3. The Geography of Nowhere by James Howard Kunstler (1993). This book is an exploration—and excoriation—of the rise of suburbia and sprawl. It also explains how the more traditional patterns and places of city life and country life are superior to the “geography of nowhere.” Accessible and ferocious.

4. Cities Back from the Edge by Roberta Gratz, with Norman Mintz (1998). According to a Where reader, this book is “in the spirit of Jacobs” and discusses “how existing cities can be improved with citizen participation in contrast to destructive master plans.” The book is filled with lots of specific ideas about how to improve downtown areas, all of them lavishly illustrated with real life examples from successful efforts in dozens of cities.

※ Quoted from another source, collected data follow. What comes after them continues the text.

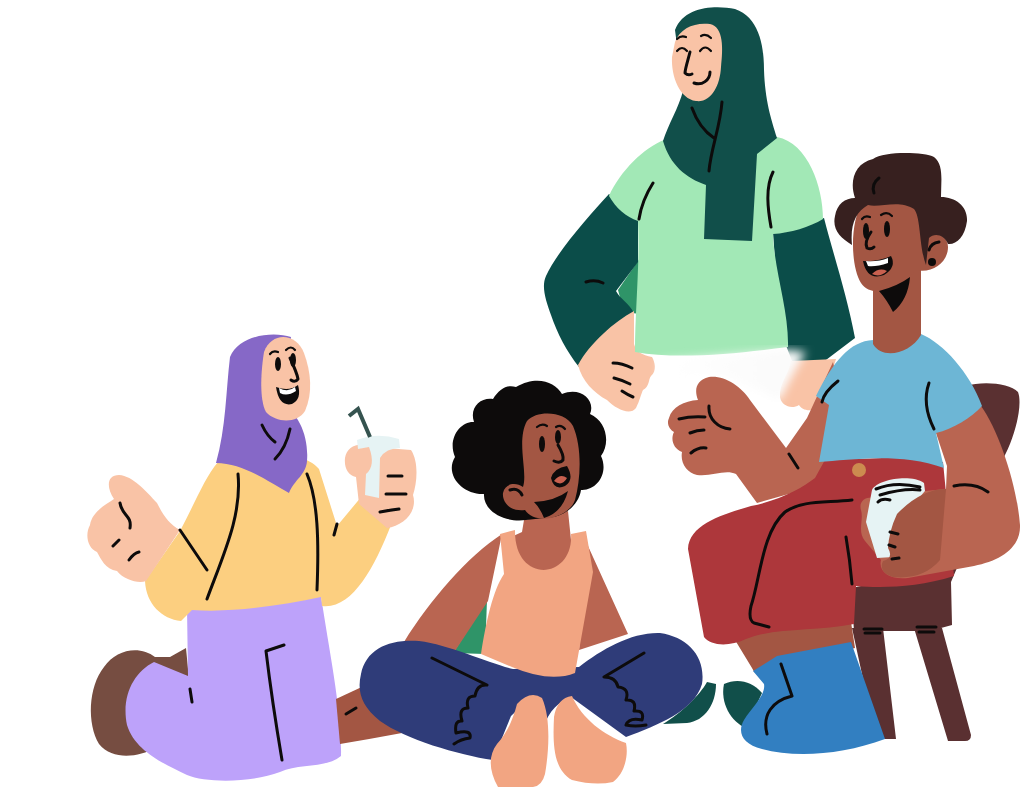
<!DOCTYPE html>
<html lang="en">
<head>
<meta charset="utf-8">
<title>Four friends talking</title>
<style>
:root{--paper:#fff;--ink:#0d0b0b;--peach:#f9c3a6;--brown:#b96551;--umber:#a35643;--forest:#114f4a;--teal:#0b4d49;--mint:#a2e8b6;--leaf:#2f9468;--purple:#8668c7;--lilac:#bda2fa;--yellow:#fccf80;--orange:#f2a582;--navy:#2f3c79;--sky:#6db6d5;--red:#ad373b;--blue:#327fc1;--wood:#5a3031;--hair:#37201f;--cup:#e6f3f4;--sole:#764d41}
html,body{margin:0;background:var(--paper);overflow:hidden}
svg{display:block;width:1024px;height:787px}
.line{fill:none;stroke:var(--ink);stroke-width:3;stroke-linecap:round;stroke-linejoin:round}
.thin{stroke-width:2.2}
.ink{fill:var(--ink)}
.peach{fill:var(--peach)}.brown{fill:var(--brown)}.umber{fill:var(--umber)}
.forest{fill:var(--forest)}.teal{fill:var(--teal)}.mint{fill:var(--mint)}.leaf{fill:var(--leaf)}
.purple{fill:var(--purple)}.lilac{fill:var(--lilac)}.yellow{fill:var(--yellow)}
.orange{fill:var(--orange)}.navy{fill:var(--navy)}.sky{fill:var(--sky)}.red{fill:var(--red)}
.blue{fill:var(--blue)}.wood{fill:var(--wood)}.hair{fill:var(--hair)}.cup{fill:var(--cup)}.sole{fill:var(--sole)}
.teeth{fill:#fff}.tongue{fill:#c8604f}
</style>
</head>
<body>
<svg viewBox="0 0 1024 787" role="img" aria-label="Four women sitting together and talking">
<defs>
<linearGradient id="soft-edge" x1="0" x2="1" y1="0" y2="0"><stop offset="0" stop-color="#fff"/><stop offset="1" stop-color="#fafafa"/></linearGradient>
<filter id="blur"><feGaussianBlur stdDeviation="5"/></filter>
</defs>

<g id="standing-woman">
<path class="leaf" d="M640 258L618 290L624 312L640 314Z"/>
<path class="teal" d="M609 194C590 215 558 250 546 276C541 287 546 301 551 315C557 333 567 352 579 367L634 313C629 303 620 299 616 291L638 262L638 220Z"/>
<path class="teal" d="M773 232L824 218C832 250 847 295 855 338L822 363L792 361L780 330Z"/>
<path class="peach" d="M634 311C614 322 590 343 578 365C582 381 594 393 607 400C616 409 630 416 636 408C640 400 641 394 643 390C650 386 648 380 651 376C657 371 655 362 652 357C642 355 636 352 634 344Z"/>
<path class="line" d="M613 363Q622 363 632 368M614 378Q622 380 630 384M622 391Q628 395 633 397"/>
<path class="peach" d="M791 361L836 359L822 402C816 414 802 411 799 405C791 410 781 405 780 397C779 383 789 374 791 361Z"/>
<path class="mint" d="M664 140C645 147 620 171 609 196C616 208 626 217 638 221C640 265 635 310 635 352C680 360 740 353 788 347C789 310 774 270 773 234C790 233 810 227 823 219C823 187 808 143 777 137Z"/>
<path fill="url(#soft-edge)" filter="url(#blur)" d="M660 361L790 350L806 352Q790 378 780 400L740 382L710 372L660 385Z"/>
<path class="forest" d="M675 30C684 6 716 5 735 9C758 17 764 43 764 70C765 100 771 119 777 138L757 154L752 241L704 239L706 185C686 178 670 165 663 141C668 125 679 107 683 91Z"/>
<path class="peach" d="M675 42C680 28 695 22 710 24C724 27 723 49 721 67C720 86 711 103 696 101C680 99 671 77 672 57Z"/>
<path class="line" d="M690 52C688 60 685 69 685 73Q688 76 692 74M694 83C702 86 710 80 710 72"/>
<path class="line thin" d="M677 51Q682 45 687 51M700 51Q705 44 711 51M677 39Q681 35 686 37M701 36Q706 33 711 38"/>
<path class="line" d="M692 108C697 122 705 132 714 138M722 102C720 128 711 148 709 171M653 183C646 194 641 206 639 219M773 172C765 188 768 210 771 227M586 282Q595 279 603 283"/>
</g>

<g id="chair">
<path class="wood" d="M966 386C982 381 1010 383 1018 392C1023 405 1015 437 1003 459L951 582L952 625L930 631H854L851 588L942 570L985 455Z"/>
<path class="wood" d="M852 628H883L896 739H876ZM914 628H942L971 735Q971 741 965 741H948Z"/>
<path class="line" d="M864 629H882M865 633H880M917 627H936M919 632H934"/>
</g>

<g id="green-shoes" class="forest">
<path d="M663 724C680 714 700 695 707 682L716 684C716 704 705 721 687 723Z"/>
<path d="M724 684C737 678 752 681 762 693L746 728C731 722 720 703 724 684Z"/>
</g>

<g id="seated-woman">
<path class="umber" d="M773 625L851 622L855 648L771 669Q757 680 752 668L735 640Z"/>
<path class="blue" d="M753 671L777 656L851 642L885 739C842 755 795 758 762 749C742 744 737 732 744 720C752 707 766 695 764 684Z"/>
<path class="line" d="M781 664L792 696C772 701 762 715 767 734"/>
<path class="brown" d="M833 362L807 418L786 448L750 400C741 386 724 375 709 377C696 380 694 390 698 400C684 401 672 407 669 418C666 424 670 430 674 432C670 440 674 449 682 452C680 463 687 473 697 475C711 477 725 469 736 474L757 503L810 488L850 440Z"/>
<path class="line" d="M709 406C708 419 718 428 730 429M679 419Q691 416 705 417M690 433Q697 430 704 430M691 453Q698 447 706 448M789 454L798 468"/>
<path class="red" d="M826 458C858 461 905 454 943 462L954 576C916 588 880 588 856 586L854 624C815 632 775 627 746 639C729 647 711 646 704 637L688 549C689 524 724 514 751 506C781 500 802 488 815 478Z"/>
<path class="line" d="M852 500C825 503 802 500 785 512C762 532 760 580 751 606Q748 620 754 623L769 627M846 537Q850 560 852 584"/>
<circle cx="859" cy="470" r="7" fill="#cc8b4f"/>
<path class="brown" d="M935 430L981 406C999 431 1017 485 1020 525C1021 548 1000 561 974 566L908 578C890 580 878 572 881 560L865 541C857 531 864 520 861 510C858 500 868 495 879 499L900 510L925 491L946 489L947 466Z"/>
<path class="cup" d="M872 490C878 479 911 474 924 483L925 491C915 504 899 511 897 526L893 557L877 558L866 522Z"/>
<path class="line" d="M876 489Q895 481 920 487M880 495Q904 488 920 490" />
<path class="umber" d="M897 514Q921 489 946 489L940 560Q923 580 893 577Q878 572 883 561Q894 558 888 548Q889 531 897 514Z"/>
<path class="line" d="M890 532L898 534M889 545L895 547M892 559L899 558M878 502Q882 498 890 500M954 486Q974 482 988 492"/>
<path class="sky" d="M873 340C850 341 833 362 816 396L829 405L819 462C850 460 900 452 944 468L936 433C953 429 971 418 982 406C970 373 943 343 921 334Z"/>
<path class="line" d="M838 381Q824 392 822 402M929 383C923 400 928 417 934 429"/>
<path class="umber" d="M873 279L921 263L921 335C910 354 882 360 873 344Z"/>
<path class="umber" d="M863 202C850 220 850 265 861 283C871 299 904 291 915 270C933 274 948 262 948 247C948 238 940 232 930 234L921 200Z"/>
<path class="hair" d="M852 245C840 238 832 229 835 216C837 204 845 198 855 198C849 181 855 163 873 159C884 151 924 152 934 157C944 165 941 181 941 197C956 197 968 207 967 221C965 237 956 245 948 244C944 234 934 233 929 238L926 265C919 247 921 217 914 209C899 199 880 208 868 205C856 212 850 224 852 245Z"/>
<path class="line" d="M879 178Q871 184 874 193M871 232Q864 242 867 248Q871 250 874 247M929 250Q931 243 939 242"/>
<path class="line thin" d="M862 219Q865 215 870 217M881 215Q887 211 892 216"/>
<ellipse class="ink" cx="866" cy="231" rx="3" ry="8"/><ellipse class="ink" cx="887" cy="229" rx="3" ry="8"/>
<path class="ink" d="M863 261Q878 262 891 256Q897 267 884 275Q867 281 863 261ZM879 291Q898 286 910 277Q908 300 893 312Q887 300 879 291Z"/>
<path class="teeth" d="M866 261Q878 262 888 258L888 263Q876 267 868 266Z"/><path class="tongue" d="M872 274Q879 267 887 271Q880 278 872 274Z"/>
<circle class="ink" cx="932" cy="262" r="4"/>
</g>

<g id="kneeling-woman">
<path class="sole" d="M155 657C140 645 116 649 104 667C88 687 87 724 99 744C113 761 139 757 155 748L190 690L186 648L170 657Z"/>
<path class="lilac" d="M187 608L321 596C329 650 342 711 341 756C325 769 299 763 280 772C251 783 206 783 187 775C164 764 135 751 127 725C121 696 134 672 154 662L188 676Z"/>
<path class="line" d="M284 645L266 651Q272 701 282 760M190 689L192 702"/>
<path class="yellow" d="M218 462C205 477 195 503 180 531L145 581C146 604 162 619 181 621L192 610C235 613 282 605 321 597L322 606C351 610 374 569 391 525L362 496L337 526L319 469C302 448 242 450 218 462Z"/>
<path class="peach" d="M180 530C169 524 163 515 157 503C146 491 133 476 119 475C107 475 106 487 114 499C105 505 92 512 90 525C85 534 87 548 97 552C101 559 105 569 117 571C124 580 139 584 146 581Z"/>
<path class="line" d="M120 503C122 516 132 515 130 528M113 546L119 540M129 560Q134 553 139 552M238 474C242 515 224 553 207 599M180 530L207 570M307 474C318 500 319 541 317 590M337 524L334 535"/>
<path class="purple" d="M230 357C239 335 273 331 291 337L282 402C298 414 309 435 307 461C306 475 294 480 289 493C270 483 244 463 216 463C226 428 226 390 230 357Z"/>
<path class="peach" d="M264 352C272 331 296 333 304 353C311 372 313 393 305 411C297 424 276 423 266 412C259 399 261 371 264 352Z"/>
<path class="line" d="M290 358Q297 373 298 379Q295 383 291 380M262 425Q267 436 275 442M290 429Q286 448 275 459"/>
<path class="line thin" d="M270 354Q273 350 278 352M286 350Q291 345 295 350"/>
<ellipse class="ink" cx="278" cy="364" rx="3" ry="7"/><ellipse class="ink" cx="293" cy="360" rx="3" ry="7"/>
<path class="ink" d="M276 387Q289 392 298 385Q302 399 292 404Q279 407 276 387Z"/><path class="teeth" d="M279 388Q288 393 295 387L296 391Q287 397 280 393Z"/>
<path class="peach" d="M345 458C347 446 359 441 373 447L411 450C419 462 417 483 413 495C418 512 403 526 387 528L359 504L356 477C348 475 344 468 345 458Z"/>
<path class="cup" d="M357 440Q377 432 399 439L400 448Q386 448 380 458L379 498L365 495L366 474Q376 466 369 447L358 449Z"/>
<path class="line" d="M388 476H402M386 494L406 494M380 512Q391 510 399 509"/>
<path fill="none" stroke="#35534f" stroke-width="4" d="M349 416L358 409L370 437"/>
</g>

<g id="floor-woman">
<path class="leaf" d="M487 600L453 653L485 654Z"/>
<path class="umber" d="M336 699L366 685L402 733Q370 739 340 744Z"/><path class="line" d="M346 714L356 708"/>
<path class="brown" d="M502 534C468 556 430 600 404 642L453 654L488 601ZM588 546L628 634L579 650Z"/>
<path class="navy" d="M361 674C366 649 389 639 419 641C450 645 488 663 513 669L579 667C602 649 632 632 660 633C688 637 706 657 702 684C694 711 658 725 626 737L571 697C560 701 548 711 544 727L530 698L511 716L493 760C458 755 405 739 380 721C361 706 357 691 361 674Z"/>
<path class="line" d="M432 658L487 685Q477 684 475 696Q465 696 468 708Q458 708 462 721Q454 720 456 733Q472 729 470 738Q461 739 454 744M644 653L604 677Q616 677 618 687Q630 688 626 700Q637 699 634 711Q645 710 642 720Q629 717 626 725Q635 727 646 725"/>
<path class="orange" d="M517 704Q530 690 542 698C551 718 549 751 545 774Q542 786 533 787H498C489 771 488 756 497 744C508 732 513 719 517 704ZM554 717Q557 698 572 696C582 719 604 735 626 743C629 758 623 775 613 782Q595 786 572 780C552 769 553 740 554 717Z"/>
<path class="brown" d="M524 520L568 511L571 540C586 583 504 589 509 538L522 532Z"/>
<path class="orange" d="M500 534L515 530C514 585 574 580 571 534L586 531L593 572L575 673Q550 683 512 667L481 654C486 622 493 590 504 574Z"/>
<path class="ink" d="M516 387C537 375 555 382 562 394C580 386 596 400 590 414C606 421 611 442 601 456C609 473 597 491 581 490C579 503 568 514 554 517L526 520C501 523 483 509 484 494C463 495 444 475 455 457C447 438 461 421 474 422C469 407 481 397 493 399C499 389 507 384 516 387Z"/>
<path class="umber" d="M527 421C537 410 565 411 573 426C582 447 581 478 575 500C569 518 535 526 525 510C510 512 502 502 503 493C505 483 516 482 523 487C528 472 516 441 527 421Z"/>
<path class="line" d="M558 445Q564 455 563 460Q560 464 554 461M510 490Q518 487 522 495"/>
<path class="line thin" d="M537 427Q542 423 547 426M556 427Q561 424 565 429"/>
<ellipse class="ink" cx="542" cy="444" rx="3" ry="8"/><ellipse class="ink" cx="558" cy="437" rx="3" ry="7"/>
<path class="ink" d="M551 478Q554 468 567 466Q575 480 565 486Q554 491 551 478ZM534 502Q555 501 568 491Q562 513 544 518Q540 508 534 502Z"/><path class="tongue" d="M554 481Q560 473 567 478Q562 487 554 481Z"/>
</g>
</svg>
</body>
</html>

5. How Cities Work by Alex Marshall (2000). Squarely aimed at the lay person, this book seeks to discover what forces shape places and cities—and finds that one of the most powerful forces is political choices, particularly those having to do with transportation policy. A Where reader gave this recommendation: “It’s not comprehensive, of course, but it’s a good snack, possibly the kind that could interest a person in a larger meal.”


For more suggestions, look here

Quick Take: The Economic Power of Adapative Use

In new construction, half the cost of a project is for materials (usually sourced from non-local sources) and half for labor; while in rehabilitation of “old” buildings, 80% of the cost of the project is labor and 20% on materials

— The Economic Power of Restoration

(HT: Rebuilding Place in the Urban Space)

Quick Take: New ideas must use old buildings


Photo credit: rllayman on

Photo credit: rllayman on

“Cities need old buildings so badly it is probably impossible for vigorous streets and districts to grow without them…. for really new ideas of any kind—no matter how ultimately profitable or otherwise successful some of them might prove to be—there is no leeway for such chancy trial, error and experimentation in the high-overhead economy of new construction. Old ideas can sometimes use new buildings. New ideas must use old buildings.”

–Jane Jacobs